© Xijun Ni et al. 2020CT-scanned images of the intentionally deformed Songhuajiang Man
An 11,200-11,400 year old fossil of an adult man's skull from a pre-agricultural culture in northeastern China, termed Songhuajiang Man I, is the oldest record of intentional skull deformation in Eurasia, and one of the oldest records in the world. Evidence from stable isotopes in the fossil show that Songhuajiang Man relied on foods like fish from rivers and lakes. This fossil of an intentionally modified human skull from Heilongjiang Province in China is described in a new paper in the journal Archaeological and Anthropological Sciences by Chinese, American, and Pakistani authors.

In well-known societies around the world such as the ancient Mayans, Egyptians, Huns, and Polynesians, the skull was intentionally deformed into a non-natural shape by compressing an infant's head with hand pressure, binding the head with hard and flat surfaces, or by tightly wrapping the head in cloth, Songhuajiang Man I is the oldest evidence in the world for what is called tabular deformation; where hard and flat surfaces are bound to the forehead and back of the skull of an infant in order to permanently alter their skull shape. In the resulting adult's head, the forehead is flatter and taller with a similarly flattened back of the skull.

In this Chinese fossil, the adult deformed skull preserves traces of the hard surfaces that were bound to the skull during his infancy. CT-scanning of the fossil reveals features present in intentionally deformed skulls such as permanent changes to blood vessel flow around the brain, and the growth of small bones, called wormian bones, along the edges of the major skull bones.

Those features help to determine that the skull grew into its deformed shape rather than having been changed after the man's death. This type of skull deformation is a highly recognizable and distinct feature in adults, differing from our typical rounded head shape. These changes cannot be reversed because the skull bones grow and fuse into the deformed shape. It is a life-long indicator of status.

cranial deformation
© Chinese Academy of SciencesThe oldest evidence of the cultural practice of intentional skull deformation around the world, and their potential
links via immigration to North and South America
Dr. Xijun Ni, the lead author on the study from the Institute of the Vertebrate Paleontology and Paleoanthropology (IVPP), Chinese Academy of Sciences, says, "Most people would probably link the ability to farm with complex societies and having a hereditary hierarchy where there are different classes of people with some socially above others.
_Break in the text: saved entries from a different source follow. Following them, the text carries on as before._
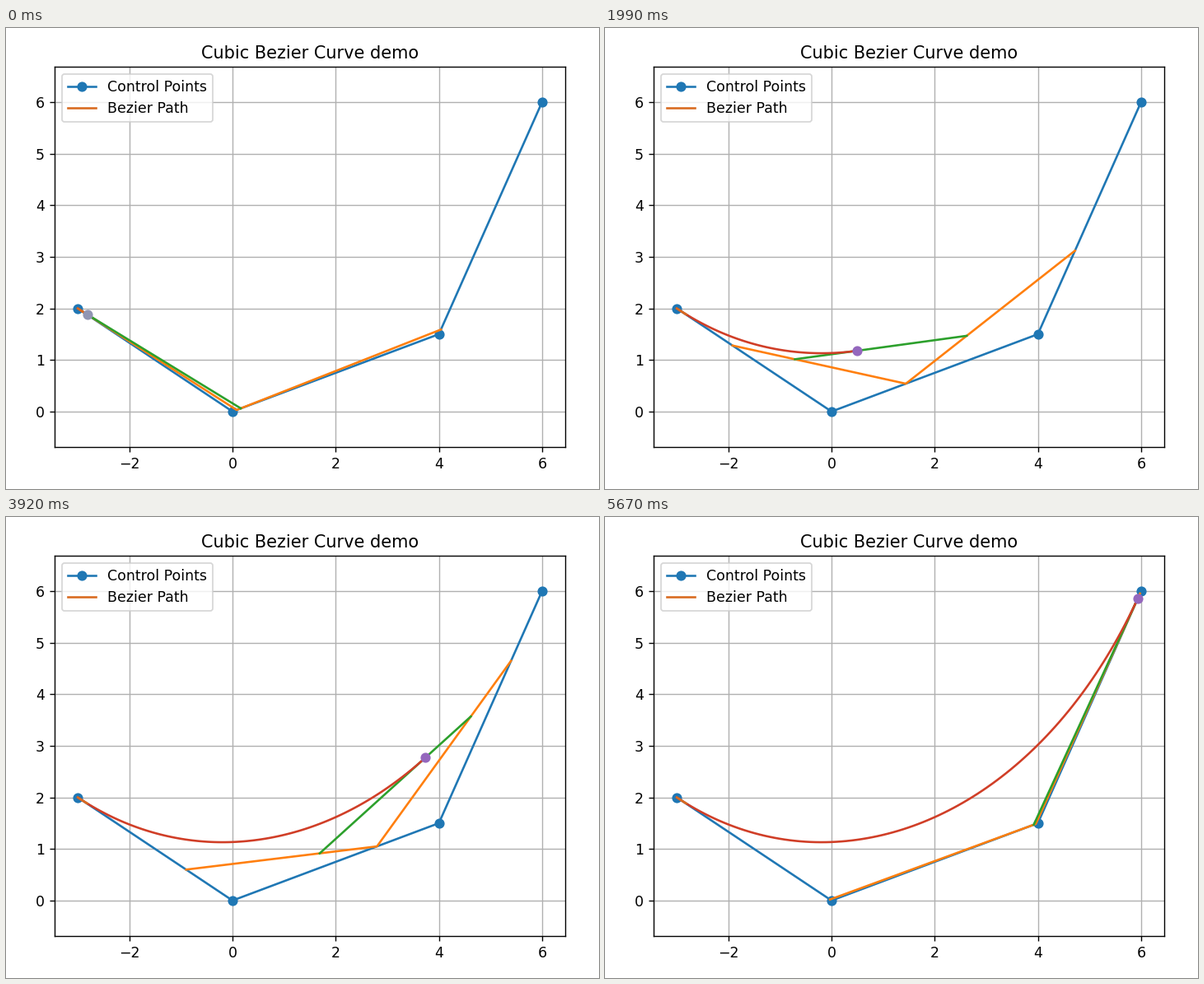
These frames come from a looping animation (720 px wide and 560 px high, 7130 ms). A matplotlib script:

```python
import numpy as np
import matplotlib.pyplot as plt
from matplotlib.animation import FuncAnimation

WIDTH, HEIGHT, DPI = 720, 560, 125
FRAMES, INTERVAL = 155, 46

CONTROL = np.array([(-3, 2), (0, 0), (4, 1.5), (6, 6)], float)
START_T = 0.02
OPENING_ORANGE, OPENING_PURPLE, PATH_RED = "#d96b20", "#9195b3", "#d03e27"

# The curve advances in discrete steps at a slightly uneven pace.
KEY_MS = [0, 800, 1390, 2600, 3920, 4720, 5670]
KEY_STEP = [0, 7, 11, 21, 31, 37, 45]
KEY_T = [START_T, 0.16, 0.25, 0.47, 0.70, 0.82, 0.99]


def progress(ms):
    """Curve parameter at a time, held between steps."""
    step = np.floor(np.interp(ms, KEY_MS, KEY_STEP))
    return round(float(np.interp(step, KEY_STEP, KEY_T)), 2)


def reduce_points(points, t):
    """One de Casteljau step."""
    return (1 - t) * points[:-1] + t * points[1:]


def bezier(t):
    t = t[:, None]
    a, b, c, d = CONTROL
    s = 1 - t
    return s**3 * a + 3 * s**2 * t * b + 3 * s * t**2 * c + t**3 * d


fig = plt.figure(figsize=(WIDTH / DPI, HEIGHT / DPI), dpi=DPI, facecolor="white")
ax = fig.add_axes([59 / WIDTH, 51 / HEIGHT, 620 / WIDTH, 462 / HEIGHT])
half_height = 9.9 * 462 / 620 / 2
ax.set(xlim=(-3.45, 6.45), ylim=(3 - half_height, 3 + half_height),
       xticks=range(-2, 7, 2), yticks=range(7))
ax.set_title("Cubic Bezier Curve demo")
ax.grid(True)

ax.plot(*CONTROL.T, "o-", color="C0", label="Control Points")
first_level, = ax.plot([], [], color="C1")
second_level, = ax.plot([], [], color="C2")
path, = ax.plot([], [], color=PATH_RED)
ax.plot(*bezier(np.linspace(0, START_T, 5)).T, color=OPENING_ORANGE,
        label="Bezier Path")
tip, = ax.plot([], [], "o")
ax.legend(loc="upper left")


def update(frame):
    t = progress((frame + 1) * INTERVAL)
    first = reduce_points(CONTROL, t)
    second = reduce_points(first, t)
    first_level.set_data(*first.T)
    second_level.set_data(*second.T)
    path.set_data(*bezier(np.linspace(0, t, 100)).T)
    tip.set_data(*reduce_points(second, t).T)
    tip.set_color(OPENING_PURPLE if t <= START_T else "C4")
    return first_level, second_level, path, tip


anim = FuncAnimation(fig, update, frames=FRAMES, interval=INTERVAL,
                     repeat=True, repeat_delay=0, blit=False)
plt.show()
```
This fossil from a fishing community helps to show that hierarchy and maintaining identity and social standing across generations was a feature that arose independent from farming."

The extreme age of this intentionally deformed fossil and its location in northeastern Asia where people emigrated to North and South America suggests that the immigrants might have carried this cultural practice of deforming infant skulls to the New World.

Co-author, Dr. Thomas Stidham of the IVPP adds, "The earliest places around 11,000 years ago with evidence of skull deformation in Iraq, Australia, and China are within 800 years of each other. This kind of skull deformation may have spread rapidly in a way similar to a social media meme today, and in this case, as a meme continuing from one generation to the next. While the practice may have started independently in those different places, we know people are always ready to click 'like', copy styles, and spread memes they think are cool."
Source: Chinese Academy of Sciences [July 09, 2020]